**DESCRIPTION OF THE TASK**: Across the entries that follow, work out the number of lines containing the string "pixel", and state it alone.

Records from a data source
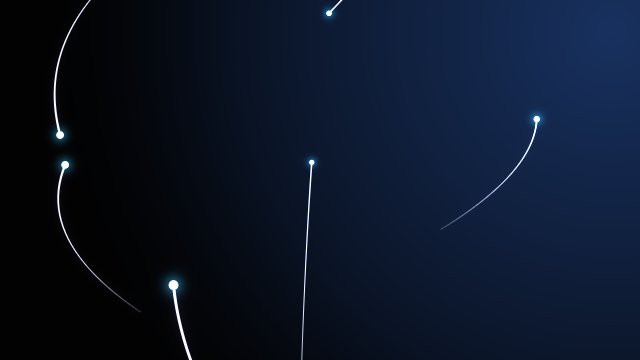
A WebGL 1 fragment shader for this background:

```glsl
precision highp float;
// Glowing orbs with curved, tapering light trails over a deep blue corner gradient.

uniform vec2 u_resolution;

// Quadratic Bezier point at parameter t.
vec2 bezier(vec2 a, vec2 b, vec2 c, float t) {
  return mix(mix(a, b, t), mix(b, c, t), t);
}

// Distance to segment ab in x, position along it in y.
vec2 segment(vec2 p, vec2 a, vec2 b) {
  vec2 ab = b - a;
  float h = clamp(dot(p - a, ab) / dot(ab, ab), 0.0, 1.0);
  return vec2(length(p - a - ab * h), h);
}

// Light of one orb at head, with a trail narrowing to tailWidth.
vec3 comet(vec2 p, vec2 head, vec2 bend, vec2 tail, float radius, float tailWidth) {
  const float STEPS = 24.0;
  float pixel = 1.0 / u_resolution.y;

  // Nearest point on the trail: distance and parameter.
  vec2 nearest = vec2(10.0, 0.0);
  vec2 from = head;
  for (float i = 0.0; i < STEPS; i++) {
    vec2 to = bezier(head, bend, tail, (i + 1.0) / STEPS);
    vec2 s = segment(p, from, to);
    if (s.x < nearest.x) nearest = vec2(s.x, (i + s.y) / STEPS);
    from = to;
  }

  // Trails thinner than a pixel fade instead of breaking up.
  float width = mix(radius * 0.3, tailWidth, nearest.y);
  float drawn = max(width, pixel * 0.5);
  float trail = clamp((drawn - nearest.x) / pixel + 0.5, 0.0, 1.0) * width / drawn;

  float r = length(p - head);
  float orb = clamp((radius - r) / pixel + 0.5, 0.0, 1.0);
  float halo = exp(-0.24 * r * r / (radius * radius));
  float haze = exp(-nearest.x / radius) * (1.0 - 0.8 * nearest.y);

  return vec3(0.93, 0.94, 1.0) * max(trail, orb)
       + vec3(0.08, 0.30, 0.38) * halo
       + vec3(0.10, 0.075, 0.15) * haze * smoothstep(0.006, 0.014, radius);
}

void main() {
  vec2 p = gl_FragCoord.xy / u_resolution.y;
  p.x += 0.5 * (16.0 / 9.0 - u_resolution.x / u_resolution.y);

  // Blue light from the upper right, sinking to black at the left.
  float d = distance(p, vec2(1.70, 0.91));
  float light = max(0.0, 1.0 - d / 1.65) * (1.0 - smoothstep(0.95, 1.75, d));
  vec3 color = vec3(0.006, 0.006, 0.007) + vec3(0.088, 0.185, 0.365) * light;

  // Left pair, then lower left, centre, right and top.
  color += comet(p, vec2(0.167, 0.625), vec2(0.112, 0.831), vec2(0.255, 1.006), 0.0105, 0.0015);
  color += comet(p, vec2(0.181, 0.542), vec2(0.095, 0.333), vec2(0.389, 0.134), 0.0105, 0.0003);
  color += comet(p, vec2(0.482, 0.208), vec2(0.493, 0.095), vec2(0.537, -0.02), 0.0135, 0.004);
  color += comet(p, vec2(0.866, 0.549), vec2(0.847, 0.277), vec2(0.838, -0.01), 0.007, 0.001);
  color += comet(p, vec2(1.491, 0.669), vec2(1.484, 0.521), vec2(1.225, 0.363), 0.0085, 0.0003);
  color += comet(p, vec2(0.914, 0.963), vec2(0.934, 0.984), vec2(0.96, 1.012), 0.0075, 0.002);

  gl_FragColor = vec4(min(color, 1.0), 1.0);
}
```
==
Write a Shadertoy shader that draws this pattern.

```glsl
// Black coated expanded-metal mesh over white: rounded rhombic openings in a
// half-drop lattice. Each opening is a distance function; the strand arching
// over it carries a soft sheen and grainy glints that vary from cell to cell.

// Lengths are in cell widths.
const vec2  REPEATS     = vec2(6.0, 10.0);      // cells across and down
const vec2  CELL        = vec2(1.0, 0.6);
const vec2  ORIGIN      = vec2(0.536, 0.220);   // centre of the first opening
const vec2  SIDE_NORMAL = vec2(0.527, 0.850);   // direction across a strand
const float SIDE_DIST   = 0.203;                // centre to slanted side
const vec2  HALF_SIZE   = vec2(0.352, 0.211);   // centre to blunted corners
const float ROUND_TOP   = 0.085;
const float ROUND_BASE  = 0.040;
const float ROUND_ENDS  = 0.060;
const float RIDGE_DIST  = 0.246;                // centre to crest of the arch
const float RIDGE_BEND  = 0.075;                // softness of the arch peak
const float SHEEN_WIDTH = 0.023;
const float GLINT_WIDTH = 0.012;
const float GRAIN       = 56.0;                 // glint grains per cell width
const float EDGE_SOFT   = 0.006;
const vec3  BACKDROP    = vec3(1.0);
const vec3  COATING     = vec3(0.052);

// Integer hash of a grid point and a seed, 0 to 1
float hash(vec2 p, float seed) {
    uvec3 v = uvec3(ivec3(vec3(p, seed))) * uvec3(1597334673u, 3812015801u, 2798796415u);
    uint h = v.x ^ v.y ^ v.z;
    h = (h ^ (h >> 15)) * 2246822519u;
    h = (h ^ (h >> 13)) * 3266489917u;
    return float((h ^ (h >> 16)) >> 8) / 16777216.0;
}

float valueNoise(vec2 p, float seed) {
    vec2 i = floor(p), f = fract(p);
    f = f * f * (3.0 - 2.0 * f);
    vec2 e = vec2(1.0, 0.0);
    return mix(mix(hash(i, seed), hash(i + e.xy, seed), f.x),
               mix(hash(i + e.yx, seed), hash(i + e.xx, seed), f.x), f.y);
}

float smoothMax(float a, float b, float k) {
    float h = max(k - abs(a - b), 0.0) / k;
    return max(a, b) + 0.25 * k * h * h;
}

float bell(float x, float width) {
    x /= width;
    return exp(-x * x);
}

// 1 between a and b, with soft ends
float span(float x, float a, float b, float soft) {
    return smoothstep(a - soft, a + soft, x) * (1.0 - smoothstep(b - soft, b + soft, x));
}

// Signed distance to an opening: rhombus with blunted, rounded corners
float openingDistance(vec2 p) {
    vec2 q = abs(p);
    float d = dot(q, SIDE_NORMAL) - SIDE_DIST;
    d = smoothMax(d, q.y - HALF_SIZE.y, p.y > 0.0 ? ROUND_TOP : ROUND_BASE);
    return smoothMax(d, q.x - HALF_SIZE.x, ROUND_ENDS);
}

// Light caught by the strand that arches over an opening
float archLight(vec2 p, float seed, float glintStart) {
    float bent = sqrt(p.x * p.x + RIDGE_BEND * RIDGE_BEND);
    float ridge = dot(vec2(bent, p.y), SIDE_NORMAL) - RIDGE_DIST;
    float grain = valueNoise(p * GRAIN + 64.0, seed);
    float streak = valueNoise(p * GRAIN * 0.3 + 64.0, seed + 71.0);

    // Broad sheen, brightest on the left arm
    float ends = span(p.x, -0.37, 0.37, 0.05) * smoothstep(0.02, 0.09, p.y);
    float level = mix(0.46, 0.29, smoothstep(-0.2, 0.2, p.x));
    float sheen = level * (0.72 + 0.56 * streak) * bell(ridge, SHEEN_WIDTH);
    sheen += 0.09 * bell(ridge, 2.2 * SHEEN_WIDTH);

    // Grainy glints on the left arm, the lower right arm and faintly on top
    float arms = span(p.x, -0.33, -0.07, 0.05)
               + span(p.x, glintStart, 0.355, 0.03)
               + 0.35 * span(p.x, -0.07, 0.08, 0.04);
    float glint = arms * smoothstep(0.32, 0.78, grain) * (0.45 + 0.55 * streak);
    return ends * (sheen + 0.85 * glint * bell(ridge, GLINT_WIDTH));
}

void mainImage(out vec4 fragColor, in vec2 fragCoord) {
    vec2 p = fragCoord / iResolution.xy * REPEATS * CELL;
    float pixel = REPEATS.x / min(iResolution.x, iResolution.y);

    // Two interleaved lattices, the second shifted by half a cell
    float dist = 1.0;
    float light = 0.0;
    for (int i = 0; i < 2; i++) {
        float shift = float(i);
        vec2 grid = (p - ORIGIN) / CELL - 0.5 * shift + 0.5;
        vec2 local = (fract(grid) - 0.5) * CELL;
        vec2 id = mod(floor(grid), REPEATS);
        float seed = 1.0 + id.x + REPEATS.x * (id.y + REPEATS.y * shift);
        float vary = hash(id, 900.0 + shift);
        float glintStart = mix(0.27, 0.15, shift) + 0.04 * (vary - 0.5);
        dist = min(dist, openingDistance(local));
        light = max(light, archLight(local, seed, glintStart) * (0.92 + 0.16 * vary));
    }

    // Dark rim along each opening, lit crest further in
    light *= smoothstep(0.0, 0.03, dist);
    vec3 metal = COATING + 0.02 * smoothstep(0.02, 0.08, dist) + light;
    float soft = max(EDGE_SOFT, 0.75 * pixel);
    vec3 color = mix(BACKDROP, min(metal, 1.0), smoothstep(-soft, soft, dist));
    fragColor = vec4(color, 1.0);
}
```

**TASK RESULT**: 7